ASSIGNMENT:
Which lines of the listing below contain the word "consoleBody"? Return them.

[[ STORED DATA, beginning ]]

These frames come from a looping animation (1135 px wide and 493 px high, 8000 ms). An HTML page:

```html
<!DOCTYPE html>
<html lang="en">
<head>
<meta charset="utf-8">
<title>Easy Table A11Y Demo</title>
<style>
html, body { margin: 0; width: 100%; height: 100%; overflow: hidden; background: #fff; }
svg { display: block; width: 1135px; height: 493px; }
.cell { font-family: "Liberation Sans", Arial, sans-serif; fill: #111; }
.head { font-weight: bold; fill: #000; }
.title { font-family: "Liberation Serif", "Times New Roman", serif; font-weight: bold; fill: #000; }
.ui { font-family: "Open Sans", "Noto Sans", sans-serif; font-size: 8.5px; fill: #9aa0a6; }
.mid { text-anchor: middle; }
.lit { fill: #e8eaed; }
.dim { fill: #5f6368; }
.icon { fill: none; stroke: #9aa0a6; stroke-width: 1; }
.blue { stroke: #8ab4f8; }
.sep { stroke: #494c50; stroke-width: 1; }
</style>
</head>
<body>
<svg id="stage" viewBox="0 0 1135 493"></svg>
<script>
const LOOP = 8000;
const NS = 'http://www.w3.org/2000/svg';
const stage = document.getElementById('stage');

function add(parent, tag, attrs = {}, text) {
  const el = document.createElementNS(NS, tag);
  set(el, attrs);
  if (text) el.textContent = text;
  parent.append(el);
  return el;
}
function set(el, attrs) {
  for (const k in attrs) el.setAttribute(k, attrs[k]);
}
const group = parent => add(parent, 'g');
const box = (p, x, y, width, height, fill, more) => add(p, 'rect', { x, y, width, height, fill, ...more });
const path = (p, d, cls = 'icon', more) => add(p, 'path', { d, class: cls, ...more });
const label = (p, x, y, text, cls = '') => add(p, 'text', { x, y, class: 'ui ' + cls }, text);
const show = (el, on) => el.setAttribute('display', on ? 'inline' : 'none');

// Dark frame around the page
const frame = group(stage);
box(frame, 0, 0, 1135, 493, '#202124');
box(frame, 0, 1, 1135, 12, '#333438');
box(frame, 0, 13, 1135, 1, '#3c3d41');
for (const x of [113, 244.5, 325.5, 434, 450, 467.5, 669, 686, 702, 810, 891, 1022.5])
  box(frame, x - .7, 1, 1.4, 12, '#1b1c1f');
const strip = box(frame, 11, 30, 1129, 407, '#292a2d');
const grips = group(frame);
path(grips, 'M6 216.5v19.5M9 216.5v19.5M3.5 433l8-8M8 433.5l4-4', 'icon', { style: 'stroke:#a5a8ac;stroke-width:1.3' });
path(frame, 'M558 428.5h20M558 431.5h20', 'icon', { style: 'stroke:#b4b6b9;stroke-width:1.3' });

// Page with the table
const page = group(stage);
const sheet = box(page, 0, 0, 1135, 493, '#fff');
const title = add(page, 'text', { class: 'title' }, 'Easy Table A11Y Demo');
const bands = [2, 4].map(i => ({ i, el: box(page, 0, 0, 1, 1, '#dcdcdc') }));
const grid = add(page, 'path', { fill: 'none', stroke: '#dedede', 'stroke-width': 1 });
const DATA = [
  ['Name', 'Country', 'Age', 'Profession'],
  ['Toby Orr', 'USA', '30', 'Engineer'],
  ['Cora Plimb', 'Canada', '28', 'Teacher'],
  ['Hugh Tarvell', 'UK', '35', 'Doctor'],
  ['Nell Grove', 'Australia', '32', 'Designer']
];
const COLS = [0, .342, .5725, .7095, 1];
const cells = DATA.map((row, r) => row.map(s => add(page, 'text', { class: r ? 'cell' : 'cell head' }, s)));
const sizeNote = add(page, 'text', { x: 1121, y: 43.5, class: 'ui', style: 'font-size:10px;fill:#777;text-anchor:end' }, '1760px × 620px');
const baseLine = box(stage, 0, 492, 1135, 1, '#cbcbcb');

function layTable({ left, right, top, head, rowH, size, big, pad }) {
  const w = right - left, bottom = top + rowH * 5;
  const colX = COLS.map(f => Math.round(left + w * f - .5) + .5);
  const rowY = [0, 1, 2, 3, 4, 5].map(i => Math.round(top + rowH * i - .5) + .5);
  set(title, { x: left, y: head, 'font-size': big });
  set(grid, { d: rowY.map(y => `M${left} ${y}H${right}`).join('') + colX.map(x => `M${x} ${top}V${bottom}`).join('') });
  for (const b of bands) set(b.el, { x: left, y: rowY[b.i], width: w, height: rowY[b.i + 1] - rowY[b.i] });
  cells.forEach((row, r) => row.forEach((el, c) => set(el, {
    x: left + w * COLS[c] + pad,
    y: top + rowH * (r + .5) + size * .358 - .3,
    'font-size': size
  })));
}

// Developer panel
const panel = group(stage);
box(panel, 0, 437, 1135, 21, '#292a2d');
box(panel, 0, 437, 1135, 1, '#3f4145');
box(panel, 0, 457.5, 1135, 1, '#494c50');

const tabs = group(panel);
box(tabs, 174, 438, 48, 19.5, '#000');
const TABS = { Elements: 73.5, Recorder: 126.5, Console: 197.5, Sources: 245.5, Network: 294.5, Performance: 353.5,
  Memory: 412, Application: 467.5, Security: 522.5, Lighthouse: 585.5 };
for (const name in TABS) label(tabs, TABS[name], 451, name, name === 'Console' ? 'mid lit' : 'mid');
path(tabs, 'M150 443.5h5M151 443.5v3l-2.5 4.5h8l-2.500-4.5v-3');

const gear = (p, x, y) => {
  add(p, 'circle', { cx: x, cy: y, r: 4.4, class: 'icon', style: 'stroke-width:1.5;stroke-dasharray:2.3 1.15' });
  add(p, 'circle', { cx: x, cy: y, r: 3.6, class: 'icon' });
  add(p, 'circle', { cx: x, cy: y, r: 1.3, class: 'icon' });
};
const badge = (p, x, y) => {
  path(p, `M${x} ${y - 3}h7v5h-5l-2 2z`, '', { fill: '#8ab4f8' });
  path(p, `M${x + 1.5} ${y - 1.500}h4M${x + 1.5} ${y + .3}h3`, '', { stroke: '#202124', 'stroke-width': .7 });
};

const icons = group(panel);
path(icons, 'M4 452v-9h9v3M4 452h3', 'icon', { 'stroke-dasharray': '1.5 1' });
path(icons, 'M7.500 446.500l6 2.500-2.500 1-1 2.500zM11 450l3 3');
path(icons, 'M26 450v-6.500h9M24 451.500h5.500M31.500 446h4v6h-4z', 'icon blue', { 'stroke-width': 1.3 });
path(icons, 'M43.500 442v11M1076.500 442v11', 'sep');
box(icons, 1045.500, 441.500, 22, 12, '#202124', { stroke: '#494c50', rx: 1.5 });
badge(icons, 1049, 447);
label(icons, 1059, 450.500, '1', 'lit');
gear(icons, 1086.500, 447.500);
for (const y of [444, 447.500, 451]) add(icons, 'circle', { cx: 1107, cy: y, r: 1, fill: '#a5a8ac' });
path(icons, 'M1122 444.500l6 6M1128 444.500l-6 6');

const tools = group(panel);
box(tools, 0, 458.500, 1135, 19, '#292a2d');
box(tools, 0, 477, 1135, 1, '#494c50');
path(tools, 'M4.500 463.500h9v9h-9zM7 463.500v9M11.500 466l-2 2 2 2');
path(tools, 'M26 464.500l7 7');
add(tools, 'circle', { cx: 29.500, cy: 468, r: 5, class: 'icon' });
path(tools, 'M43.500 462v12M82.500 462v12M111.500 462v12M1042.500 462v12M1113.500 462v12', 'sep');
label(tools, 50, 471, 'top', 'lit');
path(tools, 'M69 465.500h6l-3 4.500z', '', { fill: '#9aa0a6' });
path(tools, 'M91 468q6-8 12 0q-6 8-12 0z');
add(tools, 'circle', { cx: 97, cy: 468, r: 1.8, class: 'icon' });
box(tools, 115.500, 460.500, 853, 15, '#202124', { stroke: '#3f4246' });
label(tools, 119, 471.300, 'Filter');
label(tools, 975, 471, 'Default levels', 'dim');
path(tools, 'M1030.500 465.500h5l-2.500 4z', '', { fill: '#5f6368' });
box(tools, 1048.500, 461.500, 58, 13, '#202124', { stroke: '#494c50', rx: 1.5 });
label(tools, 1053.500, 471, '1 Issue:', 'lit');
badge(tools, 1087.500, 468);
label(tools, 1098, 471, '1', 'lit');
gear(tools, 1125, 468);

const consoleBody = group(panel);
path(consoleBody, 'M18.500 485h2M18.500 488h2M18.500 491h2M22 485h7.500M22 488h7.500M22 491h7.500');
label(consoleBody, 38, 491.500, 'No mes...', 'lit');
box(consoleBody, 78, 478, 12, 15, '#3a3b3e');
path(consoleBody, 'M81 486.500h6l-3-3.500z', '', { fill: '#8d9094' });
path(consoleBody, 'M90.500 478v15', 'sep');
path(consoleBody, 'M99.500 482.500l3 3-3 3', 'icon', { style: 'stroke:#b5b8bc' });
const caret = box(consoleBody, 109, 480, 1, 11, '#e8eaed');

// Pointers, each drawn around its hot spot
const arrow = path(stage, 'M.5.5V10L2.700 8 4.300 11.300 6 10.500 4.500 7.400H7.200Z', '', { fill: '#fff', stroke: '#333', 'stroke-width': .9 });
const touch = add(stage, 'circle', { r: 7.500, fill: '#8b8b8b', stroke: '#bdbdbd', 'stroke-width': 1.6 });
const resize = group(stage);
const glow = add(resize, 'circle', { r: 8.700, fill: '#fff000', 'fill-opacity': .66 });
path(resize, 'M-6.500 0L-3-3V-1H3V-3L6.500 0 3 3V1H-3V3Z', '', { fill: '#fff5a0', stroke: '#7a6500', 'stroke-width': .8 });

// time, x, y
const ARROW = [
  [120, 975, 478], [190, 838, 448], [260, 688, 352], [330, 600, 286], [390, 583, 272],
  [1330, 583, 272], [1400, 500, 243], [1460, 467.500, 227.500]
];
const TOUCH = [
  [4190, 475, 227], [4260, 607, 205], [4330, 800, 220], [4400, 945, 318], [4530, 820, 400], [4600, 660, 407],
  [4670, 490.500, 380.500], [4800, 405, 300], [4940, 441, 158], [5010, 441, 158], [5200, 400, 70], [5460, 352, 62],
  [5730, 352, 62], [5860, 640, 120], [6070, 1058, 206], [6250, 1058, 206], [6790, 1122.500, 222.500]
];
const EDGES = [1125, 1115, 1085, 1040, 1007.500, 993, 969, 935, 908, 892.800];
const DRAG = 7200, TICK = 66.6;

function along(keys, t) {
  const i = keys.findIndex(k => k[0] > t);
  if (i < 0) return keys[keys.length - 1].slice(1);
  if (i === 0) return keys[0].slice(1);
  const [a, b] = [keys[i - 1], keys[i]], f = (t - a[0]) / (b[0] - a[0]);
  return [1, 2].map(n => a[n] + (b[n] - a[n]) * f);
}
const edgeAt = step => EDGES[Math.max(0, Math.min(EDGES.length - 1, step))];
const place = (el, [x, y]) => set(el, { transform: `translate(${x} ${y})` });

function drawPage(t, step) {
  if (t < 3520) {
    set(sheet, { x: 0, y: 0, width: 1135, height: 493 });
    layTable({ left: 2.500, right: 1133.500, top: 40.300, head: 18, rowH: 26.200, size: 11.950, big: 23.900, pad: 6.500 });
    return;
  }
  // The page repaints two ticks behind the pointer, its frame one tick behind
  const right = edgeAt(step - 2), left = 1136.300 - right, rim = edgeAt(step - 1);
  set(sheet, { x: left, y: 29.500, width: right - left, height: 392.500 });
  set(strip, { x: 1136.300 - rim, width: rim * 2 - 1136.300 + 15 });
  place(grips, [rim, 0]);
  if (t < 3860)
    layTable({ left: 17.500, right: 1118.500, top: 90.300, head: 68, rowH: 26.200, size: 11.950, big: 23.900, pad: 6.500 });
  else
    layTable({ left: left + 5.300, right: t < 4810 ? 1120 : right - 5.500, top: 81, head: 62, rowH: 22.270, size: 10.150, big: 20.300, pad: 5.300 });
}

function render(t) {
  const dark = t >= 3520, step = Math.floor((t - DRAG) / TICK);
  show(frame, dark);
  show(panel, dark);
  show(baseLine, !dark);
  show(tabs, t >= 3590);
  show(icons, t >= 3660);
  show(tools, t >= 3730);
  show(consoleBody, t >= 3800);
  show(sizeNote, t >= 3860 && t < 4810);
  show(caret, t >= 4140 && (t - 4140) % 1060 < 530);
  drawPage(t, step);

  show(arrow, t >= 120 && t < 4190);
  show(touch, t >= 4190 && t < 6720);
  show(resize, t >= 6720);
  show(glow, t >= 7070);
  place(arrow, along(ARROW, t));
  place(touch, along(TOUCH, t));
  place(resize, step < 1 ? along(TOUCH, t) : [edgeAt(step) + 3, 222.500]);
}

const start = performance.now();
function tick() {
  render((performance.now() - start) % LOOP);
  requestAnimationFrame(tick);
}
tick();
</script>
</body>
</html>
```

[[ STORED DATA, end ]]

RESULT OF THIS EXERCISE:
const consoleBody = group(panel);
path(consoleBody, 'M18.500 485h2M18.500 488h2M18.500 491h2M22 485h7.500M22 488h7.500M22 491h7.500');
label(consoleBody, 38, 491.500, 'No mes...', 'lit');
box(consoleBody, 78, 478, 12, 15, '#3a3b3e');
path(consoleBody, 'M81 486.500h6l-3-3.500z', '', { fill: '#8d9094' });
path(consoleBody, 'M90.500 478v15', 'sep');
path(consoleBody, 'M99.500 482.500l3 3-3 3', 'icon', { style: 'stroke:#b5b8bc' });
const caret = box(consoleBody, 109, 480, 1, 11, '#e8eaed');
  show(consoleBody, t >= 3800);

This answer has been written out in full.